What lines of the data below hold the string "gear"? Copy each one out.

[Records for this task Boundary: Start]

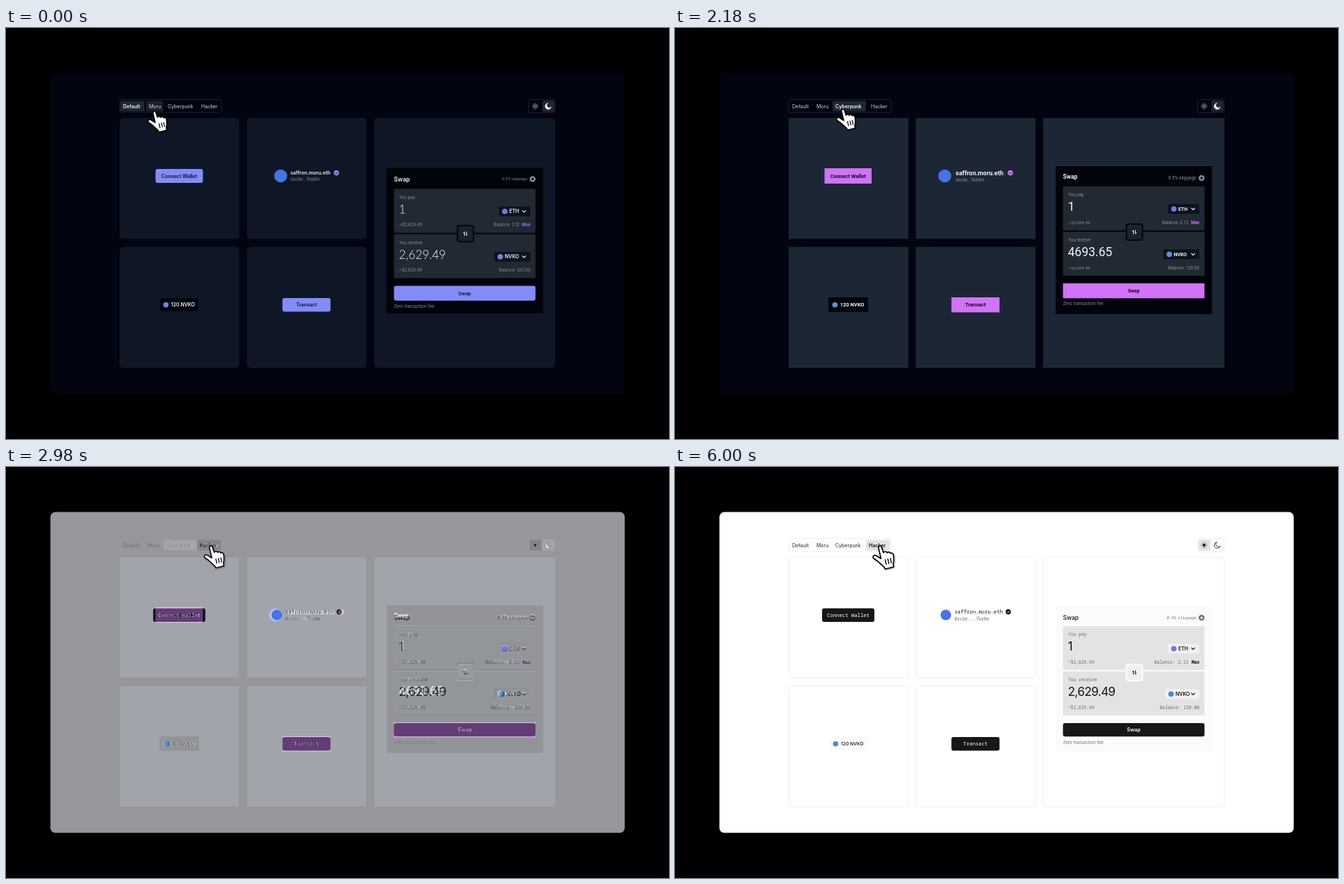
Animation, 951 px wide and 589 px high, one loop 6020 ms. Source, as an HTML page:

```html
<!DOCTYPE html>
<html lang="en">
<head>
<meta charset="utf-8">
<title>Theme switcher</title>
<style>
html, body { margin: 0; height: 100%; background: #000; overflow: hidden; }
svg { display: block; width: 100%; height: 100%; }
text { white-space: pre; }
</style>
</head>
<body>
<svg id="stage" viewBox="0 0 951 589"></svg>
<script>
const LOOP = 6020, FADE = 360;
const INTER = "Inter, sans-serif", MONO = "'Noto Sans Mono', monospace";
const TABS = ["Default", "Moru", "Cyberpunk", "Hacker"];

const dark = {
  page: "#02040f", card: "#0f1626", line: "#1b2230", fg: "#f3f5fa", tab: "#d3d7e0",
  active: "#1f2734", panel: "#02040c", input: "#212933", pill: "#0c121e", muted: "#8b919c",
  mid: "#1b222d", midLine: "#02040c", chip: "#02040c", round: 5, font: INTER, body: INTER,
  numFont: "Lato, sans-serif", numWeight: 300, numSize: 17.2, track: 0, amount: "2,629.49",
  label: 7, name: 7, small: 6, slip: 5.3, coin: "#5a94dc", avatarR: 9.3
};

const themes = [
  { ...dark, accent: "#818cf8", onAccent: "#0b1024", tabX: [168, 205, 232, 280], hi: [164, 34.5], end: 309,
    connect: [214.5, 202, 68, 20], transact: [396.5, 387, 69, 19.5], avatar: 394, nameX: 408, badge: 474,
    panelBox: [545.5, 200.5, 225, 208.5], title: 216.5, gear: 216.5, top: 230.5, swap: [369.5, 21.3], fee: 399,
    hover: [201, 24.5], coin: "#6f87e4" },
  { ...dark, accent: "#0052ff", onAccent: "#fff", tabX: [168, 203, 231, 279], hi: [199, 26], end: 308,
    connect: [214.5, 206, 68, 19.5], transact: [396.5, 387, 69, 19.5], avatar: 393, nameX: 409, badge: 475,
    panelBox: [546, 198.5, 224, 211.5], title: 215, gear: 215, top: 227, swap: [366, 21.3], fee: 395 },
  { ...dark, card: "#1c2635", accent: "#d073f7", onAccent: "#160d20", tabX: [168, 203, 230, 281], hi: [226, 48], end: 310,
    connect: [214.5, 201, 67.5, 22], transact: [396.5, 386, 69, 21.5], avatar: 387, nameX: 402.5, badge: 481,
    panelBox: [546, 198, 224.5, 212], title: 213, gear: 215, top: 227, swap: [366, 21.3], fee: 395,
    round: 0, body: "Roboto, sans-serif", numFont: "Roboto, sans-serif", numWeight: 400, numSize: 17.5,
    amount: "4693.65", label: 7.5, name: 9, small: 6.3, slip: 6.5 },
  { page: "#fff", card: "#fff", line: "#efeff1", fg: "#141417", tab: "#222228", active: "#e2e3e8",
    panel: "#fafbfa", input: "#e3e3e3", pill: "#f1f1f2", muted: "#6d6d70", mid: "#f0f0f0", midLine: "#fff",
    chip: "#fafafa", accent: "#17171a", onAccent: "#fff", light: true, tabX: [168, 203, 230, 278], hi: [274, 34], end: 309,
    connect: [211, 202.5, 75, 19.5], transact: [396.5, 387, 69, 19.5], avatar: 388.5, nameX: 401, badge: 478,
    panelBox: [546, 199.5, 225, 209.5], title: 216, gear: 216, top: 228, swap: [367, 19.2], fee: 394.5,
    round: 5, font: INTER, body: MONO, numFont: INTER, numWeight: 400, numSize: 17.3, track: -0.7,
    amount: "2,629.49", label: 7.25, name: 7.2, small: 6.3, slip: 5.4, coin: "#4d87dc", avatarR: 7.6 }
];

const rect = (x, y, w, h, fill, r = 0, stroke = "none") =>
  `<rect x="${x}" y="${y}" width="${w}" height="${h}" rx="${r}" fill="${fill}" stroke="${stroke}"/>`;
const disc = (x, y, r, fill) => `<circle cx="${x}" cy="${y}" r="${r}" fill="${fill}"/>`;
const path = (d, stroke, width = 1, fill = "none") =>
  `<path d="${d}" stroke="${stroke}" stroke-width="${width}" fill="${fill}" stroke-linecap="round" stroke-linejoin="round"/>`;
// y is the middle of the capitals
const text = (x, y, s, size, fill, { font = INTER, weight = 400, anchor = "start", track = 0 } = {}) =>
  `<text x="${x}" y="${y + size * 0.36}" font-family="${font}" font-size="${size}" font-weight="${weight}" ` +
  `fill="${fill}" text-anchor="${anchor}" letter-spacing="${track}">${s}</text>`;

function button(t, [x, y, w, h], label, size = t.label, font = t.body) {
  return rect(x, y, w, h, t.accent, t.round && 3) +
    text(x + w / 2, y + h / 2, label, size, t.onAccent, { font, weight: font === MONO ? 500 : 600, anchor: "middle" });
}

function header(t, index) {
  let s = rect(163, 102.5, t.end - 163, 18.5, t.page, 2, t.line);
  if (t.hover) s += rect(t.hover[0], 104.5, t.hover[1], 15, "#1a212d", 1.5);
  s += rect(t.hi[0], 104.5, t.hi[1], 15, t.active, 1.5);
  TABS.forEach((name, i) => {
    const on = i === index;
    s += text(t.tabX[i], 112, name, 7, on ? t.fg : t.tab, { weight: on ? 600 : 400 });
  });
  s += rect(749.5, 102.5, 38, 19, t.page, 2, t.line);
  s += rect(t.light ? 751 : 769.5, 104, 17, 16, t.active, 1.5);
  let rays = "";
  for (let i = 0; i < 8; i++) {
    const a = i * Math.PI / 4, c = Math.cos(a), n = Math.sin(a);
    rays += `M${759 + 3.4 * c} ${112 + 3.4 * n}L${759 + 4.1 * c} ${112 + 4.1 * n}`;
  }
  s += path(rays, t.fg, 0.8);
  s += `<circle cx="759" cy="112" r="1.8" stroke="${t.fg}" stroke-width=".8" fill="${t.light ? t.fg : "none"}"/>`;
  return s + path("M776.8 107.8A4.4 4.4 0 1 0 782 113.4A3.8 3.8 0 0 1 776.8 107.8Z", t.fg, 0.8, t.light ? "none" : t.fg);
}

function amountBox(t, y, label, value, token, coin, pillX, balance) {
  const muted = { font: t.body }, mid = y + 32.3;
  return rect(556.5, y, 203, 63, t.input, t.round && 2) +
    text(564, y + 12, label, t.small, t.muted, muted) +
    text(563.5, y + 29, value, t.numSize, t.fg, { font: t.numFont, weight: t.numWeight, track: t.track }) +
    text(564, y + 51.3, "~$2,629.49", t.small - 0.1, t.muted, muted) +
    rect(pillX, mid - 7, 752 - pillX, 14, t.pill, 2.5) +
    disc(pillX + 8.5, mid, 3.9, coin) +
    text(pillX + 15, mid, token, 7, t.fg, { font: t.body === MONO ? INTER : t.body, weight: 600 }) +
    path(`M740.8 ${mid - 1.2}l2.4 2.4 2.4-2.4`, t.fg, 1.1) +
    text(balance === "2.12" ? 736.5 : 752, y + 51.3, "Balance: " + balance, t.small, t.muted, { font: t.body, anchor: "end" });
}

function swapPanel(t) {
  const [x, y, w, h] = t.panelBox, midY = t.top + 65 + (t.light ? 1.5 : 0.5) - (t.hover ? 1.3 : 0);
  return rect(x, y, w, h, t.panel, t.round && 2) +
    text(556.5, t.title, "Swap", 8.5, t.fg, { font: t.body === MONO ? INTER : t.body, weight: t.light ? 500 : 600 }) +
    text(747.5, t.gear, "0.5% slippage", t.slip, t.muted, { font: t.body, anchor: "end" }) +
    `<g fill="none" stroke="${t.muted}"><circle cx="755.3" cy="${t.gear}" r="2.7" stroke-width="2"/>` +
    `<circle cx="755.3" cy="${t.gear}" r="3.9" stroke-width="1.2" stroke-dasharray="1.53"/></g>` +
    amountBox(t, t.top, "You pay", "1", "ETH", "#7079df", 707, "2.12") +
    text(752.3, t.top + 51.3, "Max", t.small, t.light ? t.fg : t.accent, { font: t.body, weight: 600, anchor: "end" }) +
    amountBox(t, t.top + 65, "You receive", t.amount, "NVKO", t.coin, t.light ? 703 : 700.5, "120.00") +
    `<g transform="translate(659 ${midY})">` +
    `<rect x="-11.5" y="-11.5" width="23" height="23" rx="3" fill="${t.mid}" stroke="${t.midLine}" stroke-width="2"/>` +
    path("M-1.4 2.7V-2.5L-2.9-.9M1.3-2.7V2.5L2.8.9", t.fg, 1) + "</g>" +
    button(t, [556.5, t.swap[0], 203, t.swap[1]], "Swap", t.light ? 7.3 : 6.8, t.light ? INTER : t.body) +
    text(556.5, t.fee, "Zero transaction fee", 6.1, t.muted);
}

function layer(t, index) {
  const r = t.round, edge = t.light ? t.line : "none";
  let s = rect(63.7, 64.6, 823.8, 459.6, t.page, 7) + header(t, index);
  for (const cx of [163, 345.5])
    for (const cy of [129, 313.7]) s += rect(cx, cy, 171.7, 173.3, t.card, r, edge);
  s += rect(528, 129, 260, 358, t.card, r, edge);
  s += button(t, t.connect, "Connect Wallet") + button(t, t.transact, "Transact");

  s += disc(t.avatar, 212, t.avatarR, "#4673e8");
  s += text(t.nameX, 207.7, "saffron.moru.eth", t.name, t.fg, { font: t.body, weight: t.light ? 500 : 600 });
  s += text(t.nameX, 217.3, "0xc6e...7ka9m", t.small, t.muted, { font: t.body });
  s += disc(t.badge, 207.6, 3.8, t.accent);
  s += path(`M${t.badge - 1.6} 207.8l1.2 1.2 2.2-2.5`, index === 1 || t.light ? "#fff" : t.card, 0.9);

  s += index === 2 ? rect(220, 386, 57, 21, t.chip) : rect(221, 387.3, 55, 18.4, t.chip, 3);
  s += disc(t.light ? 230.4 : 229.4, 396.7, 3.8, t.coin);
  s += text(t.light ? 238 : 236.7, 396.6, "120 NVKO", t.light ? 6.7 : t.label, t.fg,
    { font: t.body === MONO ? INTER : t.body, weight: t.light ? 500 : 600 });
  s += swapPanel(t);
  return `<g class="layer">${s}</g>`;
}

const hand = path("M.5 3.5C0-.5 4-1 5 2.5L7.5 10C9 8 12 8 12.8 10.2C14.5 8.3 17 9 17.5 11C19.5 9.6 21.5 11 21.8 13.5" +
  "C22.5 19 23 21 21.5 26L22 30.5L10 33.5L8.5 30.5C5 28 2 23.5-6 18.5C-9 16-6.5 12.5-3.5 14C-1 15 1 17 4 18.5Z", "#000", 1.6, "#fff") +
  path("M10 20l1.5 6.5M13.8 19l1.5 6.5M17.5 18.2l1.3 6.3", "#000", 1.4);
const arrow = path("M0 0V30L6.5 24.5 11 35.5 17.5 33 12.5 22.5H22Z", "#fff", 2, "#000");

const stage = document.getElementById("stage");
stage.innerHTML = themes.map(layer).join("") +
  `<g id="cursor" style="filter:drop-shadow(1px 1.5px 1px rgba(0,0,0,.4))"><g id="hand">${hand}</g><g id="arrow">${arrow}</g></g>`;
const layers = stage.querySelectorAll(".layer");
const [cursor, handEl, arrowEl] = ["cursor", "hand", "arrow"].map(id => document.getElementById(id));

const ease = (t, from, to) => {
  const p = Math.min(1, Math.max(0, (t - from) / (to - from)));
  return p * p * (3 - 2 * p);
};

const fadeStart = [0, 840, 1810, 2780];

function draw(now) {
  const t = now % LOOP;
  layers.forEach((el, i) => { if (i) el.setAttribute("opacity", ease(t, fadeStart[i], fadeStart[i] + FADE)); });

  const settle = ease(t, 1240, 1500), first = ease(t, 1540, 1780), second = ease(t, 2460, 2720);
  const x = 210.5 + 2 * settle + 26 * first + 53 * second;
  const y = 119 - 2.3 * settle - 0.7 * first - 3.2 * second;
  const moving = (t >= 1480 && t < 1780) || (t >= 2460 && t < 2720);
  const size = 0.9 + 0.1 * ease(t, 2900, 3060);
  cursor.setAttribute("transform", `translate(${x} ${y})`);
  handEl.setAttribute("transform", `scale(${size})`);
  handEl.setAttribute("visibility", moving ? "hidden" : "visible");
  arrowEl.setAttribute("visibility", moving ? "visible" : "hidden");
}

let start;
function tick(now) {
  start ??= now;
  draw(now - start);
  requestAnimationFrame(tick);
}
draw(0);
requestAnimationFrame(tick);
</script>
</body>
</html>
```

[Records for this task Boundary: End]

(Response for this exercise):
    panelBox: [545.5, 200.5, 225, 208.5], title: 216.5, gear: 216.5, top: 230.5, swap: [369.5, 21.3], fee: 399,
    panelBox: [546, 198.5, 224, 211.5], title: 215, gear: 215, top: 227, swap: [366, 21.3], fee: 395 },
    panelBox: [546, 198, 224.5, 212], title: 213, gear: 215, top: 227, swap: [366, 21.3], fee: 395,
    panelBox: [546, 199.5, 225, 209.5], title: 216, gear: 216, top: 228, swap: [367, 19.2], fee: 394.5,
    text(747.5, t.gear, "0.5% slippage", t.slip, t.muted, { font: t.body, anchor: "end" }) +
    `<g fill="none" stroke="${t.muted}"><circle cx="755.3" cy="${t.gear}" r="2.7" stroke-width="2"/>` +
    `<circle cx="755.3" cy="${t.gear}" r="3.9" stroke-width="1.2" stroke-dasharray="1.53"/></g>` +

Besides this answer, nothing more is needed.